The contagion is no real surprise. It is hard to think of another work perk that promises so much and delivers so little — to workers. It is a different story for companies. A big firm that ditches fixed paid leave for open vacations can wipe millions of dollars worth of unused leave liabilities from its books that would otherwise be paid to departing employees. At the same time, it can safely offer bottomless holidays knowing most employees will never take them, especially in the US, the only major advanced economy in the world that does not guarantee workers paid vacation time.
American workers took an average of 16.8 vacation days last year, according to one report I read recently, and often fail to use up all their leave, largely because they “fear returning to a mountain of work”. In Europe, where workers are guaranteed at least four weeks’ paid leave, the thought of this American import creeping into more and more offices is awful.
I can think of one or two people who would charge off for six weeks in Goa if they could. But I know more who would feel too pressured to try it, especially if they had to justify time off that was once ordained. Sure enough, evidence is already rolling in showing that people end up taking fewer days off at companies that have abandoned firm rules on holidays in favour of open schemes.
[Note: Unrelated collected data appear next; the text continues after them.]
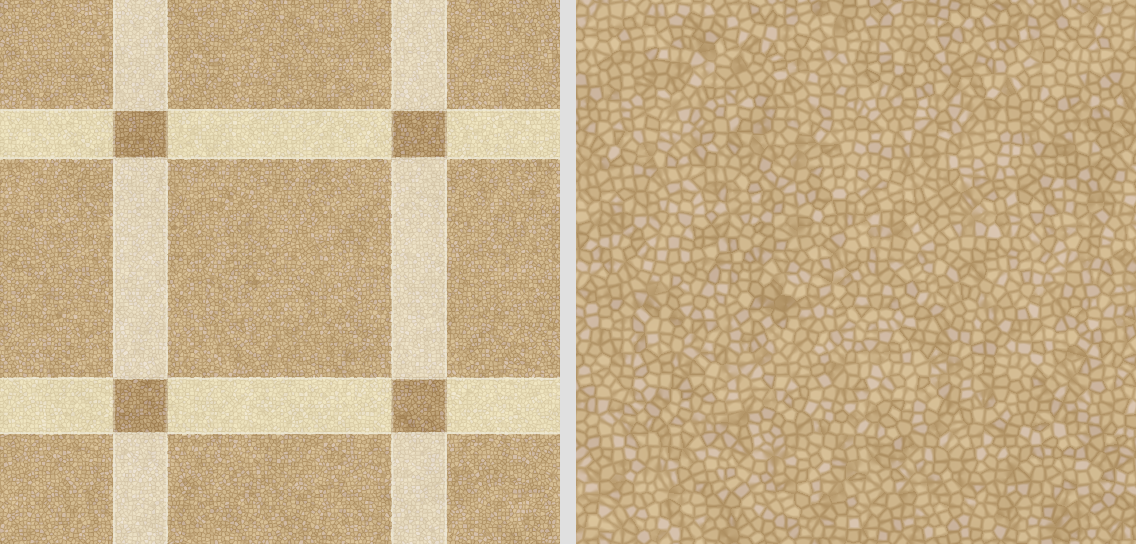
Left: the whole. Right: its middle third, enlarged.
This pattern is drawn by a WebGL 1 fragment shader. Its source:

```glsl
precision highp float;
// Looped-pile carpet in a plaid of 2 x 2 repeats: tan fields, cream bands with
// pale border lines, and darker squares where bands cross. The pile is wrapped
// cellular noise with a tone per loop, plus a soft wrapped shading noise.

uniform vec2 u_resolution;

#define COLUMN_EDGES vec4(0.2018, 0.2995, 0.6990, 0.7980)
#define ROW_EDGES vec4(0.2019, 0.3061, 0.7072, 0.7995)
#define LINE_WIDTH 0.0036
#define LOOPS vec2(144.0, 140.0)
#define PATCHES vec2(14.0, 14.0)
#define FIELD_COLOR vec3(0.768, 0.664, 0.505)
#define SQUARE_COLOR vec3(0.700, 0.585, 0.425)
#define COLUMN_COLOR vec3(0.882, 0.830, 0.725)
#define ROW_COLOR vec3(0.893, 0.846, 0.705)
#define LINE_COLOR vec3(0.930, 0.910, 0.840)
#define PILE_CONTRAST 0.125
#define GREY_SHARE 0.27

vec3 hash3(vec2 cell) {
  vec3 q = fract(cell.xyx * vec3(0.1031, 0.1030, 0.0973));
  q += dot(q, q.yxz + 33.33);
  return fract((q.xxy + q.yzz) * q.zyx);
}

// Smooth value noise that wraps after a whole number of cells.
float wrappedNoise(vec2 uv, vec2 count) {
  vec2 p = uv * count;
  vec2 cell = floor(p);
  vec2 f = fract(p);
  f = f * f * (3.0 - 2.0 * f);
  float a = hash3(mod(cell, count)).x;
  float b = hash3(mod(cell + vec2(1.0, 0.0), count)).x;
  float c = hash3(mod(cell + vec2(0.0, 1.0), count)).x;
  float d = hash3(mod(cell + vec2(1.0, 1.0), count)).x;
  return mix(mix(a, b, f.x), mix(c, d, f.x), f.y);
}

// Yarn loops: x = distance from the gap between loops, y = tone, z = tint pick.
vec3 pile(vec2 uv) {
  vec2 p = uv * LOOPS;
  vec2 cell = floor(p);
  float nearest = 8.0;
  float second = 8.0;
  vec2 loopTraits = vec2(0.0);
  for (int j = -1; j <= 1; j++) {
    for (int i = -1; i <= 1; i++) {
      vec2 neighbor = cell + vec2(float(i), float(j));
      vec3 h = hash3(mod(neighbor, LOOPS));
      vec2 center = neighbor + 0.5 + 0.85 * (h.xy - 0.5);
      float d = length(p - center);
      if (d < nearest) {
        second = nearest;
        nearest = d;
        loopTraits = vec2(h.z, fract(h.x * 7.0 + h.y * 5.0));
      } else {
        second = min(second, d);
      }
    }
  }
  return vec3(second - nearest, loopTraits);
}

// Depth inside the nearer of two bands; negative outside both.
float bandDepth(float t, vec4 edges) {
  return max(min(t - edges.x, edges.y - t), min(t - edges.z, edges.w - t));
}

float coverage(float depth, float pixel) {
  return smoothstep(-0.5 * pixel, 0.5 * pixel, depth);
}

// Pale line along the inner rim of a band.
float rim(float depth, float pixel) {
  return coverage(depth, pixel) - coverage(depth - LINE_WIDTH, pixel);
}

void main() {
  vec2 uv = gl_FragCoord.xy / u_resolution;
  vec2 pixel = 1.0 / u_resolution;
  vec3 loops = pile(uv);
  float body = smoothstep(0.0, 0.5, loops.x);

  // Loops leave the band edges slightly ragged.
  float fray = 0.0012 * (loops.y - 0.5);
  float columnDepth = bandDepth(uv.x, COLUMN_EDGES) + fray;
  float rowDepth = bandDepth(uv.y, ROW_EDGES) + fray;
  float column = coverage(columnDepth, pixel.x);
  float row = coverage(rowDepth, pixel.y);

  // Plaid of fields, bands and crossing squares.
  vec3 color = mix(mix(FIELD_COLOR, COLUMN_COLOR, column),
                   mix(ROW_COLOR, SQUARE_COLOR, column), row);
  float cream = column + row - 2.0 * column * row;

  // Pile relief, greyish loops and broad shading, all softer on the cream.
  float relief = body - 0.52 + 0.6 * (loops.y - 0.5);
  float contrast = PILE_CONTRAST * mix(1.0, 0.6, cream);
  color += contrast * relief * vec3(0.85, 1.0, 1.1);
  float grey = step(1.0 - GREY_SHARE, loops.z) * body;
  color += (grey - 0.15) * mix(1.0, 0.6, cream) * vec3(0.0, 0.01, 0.09);
  float shade = wrappedNoise(uv, PATCHES) + wrappedNoise(uv, PATCHES * 3.0) - 1.0;
  color += 0.022 * shade * mix(1.0, 0.5, cream);

  // Border lines, fainter down the sides of the squares.
  float columnLine = rim(columnDepth, pixel.x) * mix(0.85, 0.4, row);
  float rowLine = rim(rowDepth, pixel.y) * 0.85;
  float line = max(columnLine, rowLine) * mix(0.8, 1.0, body);
  color = mix(color, LINE_COLOR, line);

  gl_FragColor = vec4(clamp(color, 0.0, 1.0), 1.0);
}
```
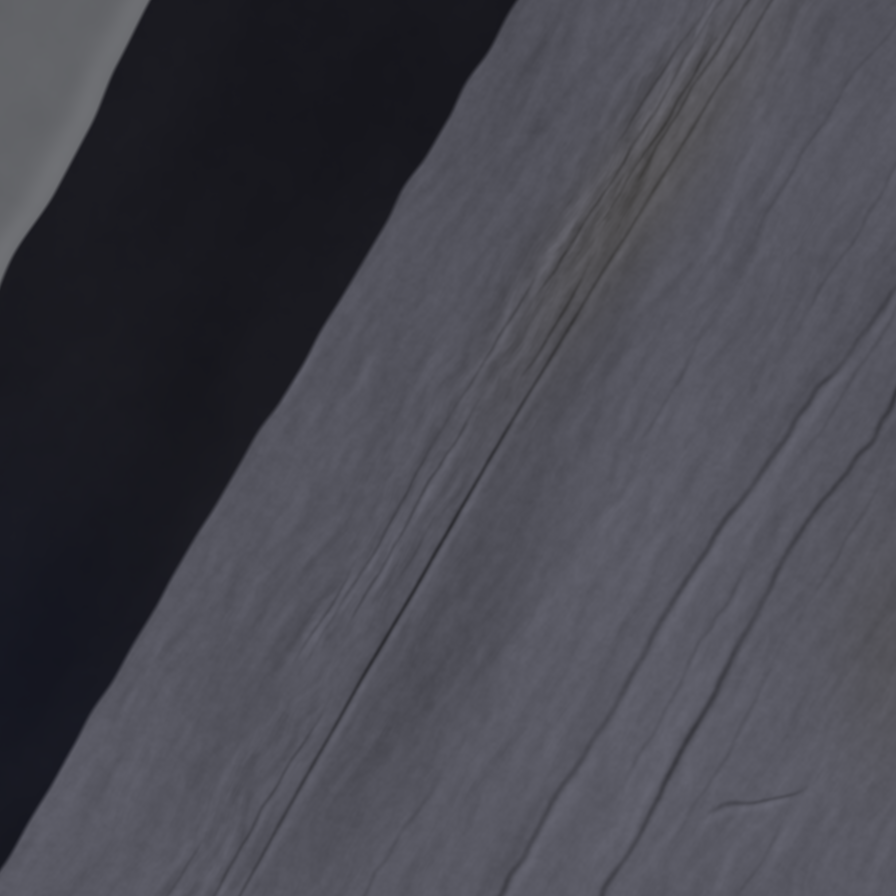
Give the GLSL for this texture, as a WebGL 1 fragment shader.

```glsl
precision highp float;
// Slanted slate face with grain and cracks, beside a dark shadow band and a pale corner.
uniform vec2 u_resolution;

float hash(vec2 p) {
  vec3 q = fract(vec3(p.xyx) * 0.1031);
  q += dot(q, q.yzx + 33.33);
  return fract((q.x + q.y) * q.z);
}

float noise(vec2 p) {
  vec2 i = floor(p), f = fract(p);
  f = f * f * (3.0 - 2.0 * f);
  return mix(mix(hash(i), hash(i + vec2(1.0, 0.0)), f.x),
             mix(hash(i + vec2(0.0, 1.0)), hash(i + 1.0), f.x), f.y);
}

float fbm(vec2 p) {
  float sum = 0.0, amp = 0.5;
  for (int i = 0; i < 4; i++) {
    sum += amp * noise(p);
    p = mat2(1.6, 1.2, -1.2, 1.6) * p + 17.3;
    amp *= 0.5;
  }
  return sum;
}

// Layered height, stretched along the grain (x runs across it, y along it).
float grainHeight(vec2 g) {
  float warp = 0.035 * (fbm(g * vec2(9.0, 7.0) + 40.0) - 0.5);
  return fbm(vec2(g.x + warp, g.y * 0.24) * 48.0 + 60.0);
}

float bell(float d, float width) {
  return exp(-d * d / (width * width));
}

float blob(vec2 d, vec2 size) {
  d /= size;
  return exp(-dot(d, d));
}

// Dark groove with a faint lit rim on its right side.
float groove(float d, float width) {
  return bell(d, width) - 0.35 * bell(d - 2.5 * width, 1.8 * width);
}

void main() {
  vec2 p = gl_FragCoord.xy / u_resolution;
  vec2 g = vec2(0.859 * p.x - 0.511 * p.y, 0.511 * p.x + 0.859 * p.y);
  float across = p.x - 0.595 * p.y;
  float wander = noise(vec2(g.y * 17.0, 3.0)) - 0.5;
  float ripple = noise(vec2(g.y * 45.0, 9.0)) - 0.5;

  // Signed distances to the long cracks
  float seam = 0.859 * (across - 0.267 + 0.010 * sin(3.14 * p.y)) + 0.002 * wander;
  float crackA = 0.84 * (p.x - 0.56 - 0.646 * p.y + 0.018 * sin(4.62 * p.y))
               + 0.009 * wander + 0.003 * ripple;
  float crackB = 0.859 * (across - 0.67 + 0.024 * bell(p.y - 0.37, 0.11))
               - 0.011 * wander + 0.005 * ripple;

  // Broad tone of the stone
  float tone = 0.333 + 0.045 * (fbm(g * vec2(9.0, 3.5) + 5.0) - 0.47);
  tone -= 0.040 * blob(vec2(seam - 0.055, g.y - 0.58), vec2(0.060, 0.36));
  tone += 0.020 * blob(p - vec2(0.66, 0.36), vec2(0.16, 0.20));
  tone += 0.022 * blob(p - vec2(0.83, 0.08), vec2(0.30, 0.22));
  tone += 0.016 * blob(p - vec2(0.12, 0.08), vec2(0.20, 0.18));
  tone += 0.012 * blob(p - vec2(0.86, 0.84), vec2(0.20, 0.18));
  tone -= 0.014 * blob(p - vec2(0.57, 0.88), vec2(0.10, 0.20));

  // Relief lit from one side, strongest in the layers left of the seam
  float layers = bell(seam + 0.045, 0.045);
  float relief = grainHeight(g + vec2(0.004, 0.002)) - grainHeight(g - vec2(0.004, 0.002));
  float roughPatch = blob(p - vec2(0.67, 0.78), vec2(0.11, 0.20));
  tone += relief * (0.075 + 0.07 * layers + 0.10 * roughPatch * layers);
  tone += 0.026 * (fbm(p * vec2(75.0, 90.0)) - 0.47);
  tone += 0.012 * (noise(p * 230.0) - 0.5);

  // Fine broken ridges following the grain
  for (int i = 0; i < 5; i++) {
    float k = float(i);
    float bend = 0.022 * (fbm(vec2(g.y * 8.0, k * 7.0 + 2.0)) - 0.47);
    float gaps = smoothstep(0.45, 0.8, noise(vec2(g.y * 7.0 + k * 3.7, k * 11.0)));
    tone -= 0.055 * gaps * groove(seam + 0.018 + 0.015 * k + bend, 0.0022);
    tone -= 0.028 * gaps * groove(seam - 0.13 - 0.085 * k + 1.6 * bend, 0.0028);
  }

  // Main cracks
  float seamDepth = 0.055 + 0.085 * bell(p.y - 0.34, 0.22);
  tone -= seamDepth * groove(seam, 0.0024);
  tone -= (0.065 + 0.05 * wander) * groove(crackA, 0.0038);
  tone -= 0.014 * bell(crackA + 0.012, 0.014);
  tone -= (0.085 - 0.06 * wander) * groove(crackB, 0.0036);
  tone -= 0.022 * bell(crackB - 0.008, 0.012);
  float branch = p.y - 0.095 - 0.25 * (p.x - 0.794) + 0.012 * (noise(p * 26.0) - 0.5);
  tone -= 0.065 * groove(-branch, 0.0025) * smoothstep(0.78, 0.81, p.x)
        * (1.0 - smoothstep(0.87, 0.91, p.x));

  // Cool stone, with warm stains by the seam and the right side
  vec3 stone = tone * vec3(1.0, 1.0, 1.115);
  float stain = blob(vec2(seam + 0.015, p.y - 0.79), vec2(0.055, 0.20))
              + 0.5 * blob(p - vec2(1.0, 0.27), vec2(0.07, 0.14));
  stone += stain * vec3(-0.010, -0.016, -0.045);

  // Shadow band, bluer low down
  float murk = fbm(g * vec2(9.0, 4.0) + 80.0) - 0.47;
  vec3 shadow = vec3(0.098, 0.098, 0.122) + 0.035 * murk
              + 0.008 * (fbm(p * 60.0) - 0.47);
  shadow += vec3(-0.006, 0.0, 0.016) * blob(p - vec2(0.0, 0.25), vec2(0.18, 0.25));

  // Pale corner, brightest along its rim
  float cornerEdge = 0.88 * (p.x - 0.5375 * (p.y - 0.68))
                   + 0.009 * (noise(vec2(p.y * 14.0, 21.0)) - 0.5);
  vec3 corner = vec3(0.385, 0.39, 0.405) + 0.05 * bell(cornerEdge + 0.012, 0.018)
              + 0.03 * (fbm(p * 22.0) - 0.47);

  // Assemble from right to left
  float stoneEdge = 0.859 * (across + 0.018) + 0.005 * (noise(vec2(g.y * 22.0, 31.0)) - 0.5);
  vec3 color = mix(shadow, stone, smoothstep(-0.003, 0.004, stoneEdge));
  color = mix(corner, color, smoothstep(-0.003, 0.003, cornerEdge));
  gl_FragColor = vec4(color, 1.0);
}
```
After speaking to several people last week who work for US companies with unlimited vacations, I can see why. Most worked at tech start-ups and were happy enough with the policy. But the story that sticks in my mind came from a woman who was initially thrilled to be able to take two weeks off for her honeymoon this year.
The trouble was, she had been invited to a wedding abroad early next year and did not think she could go because she felt “too nervous” about asking for another week off. So much for unlimited leave.
The interesting thing is that she was thinking of switching jobs and did not want to go back to a job with the traditional two weeks of paid vacation a year.
That underlines something that I had not thought about before: some companies are doing better at using open holiday schemes to make their workers less exhausted, happier and potentially more productive. But they probably have to be run by people like Aron Ain, chief executive of the Kronos management software group. He decided to introduce open vacations at the beginning of 2016, after struggling to recruit workers. But he did not do it willy-nilly, as he explains in this month’s Harvard Business Review.
He decided to return any savings to employees, by boosting maternity leave and other benefits. He used a consultant to figure out pitfalls, such as people being afraid to ask for too much time off. He also tried to sidestep such problems by insisting employee leave was tracked to make sure managers were handling leave requests fairly.
The result: employees took off an average 2.6 more days last year than in 2015. Voluntary turnover dropped. Workers said they were happier and Mr Ain thinks it is no coincidence that 2016 was Kronos’s best financial year ever.
I am not sure about that link but I have revised my opinion. I can see that there are upsides to unlimited vacations, but only at companies with an unlimited commitment to making sure that they actually work.
Get alerts on Corporate culture when a new story is published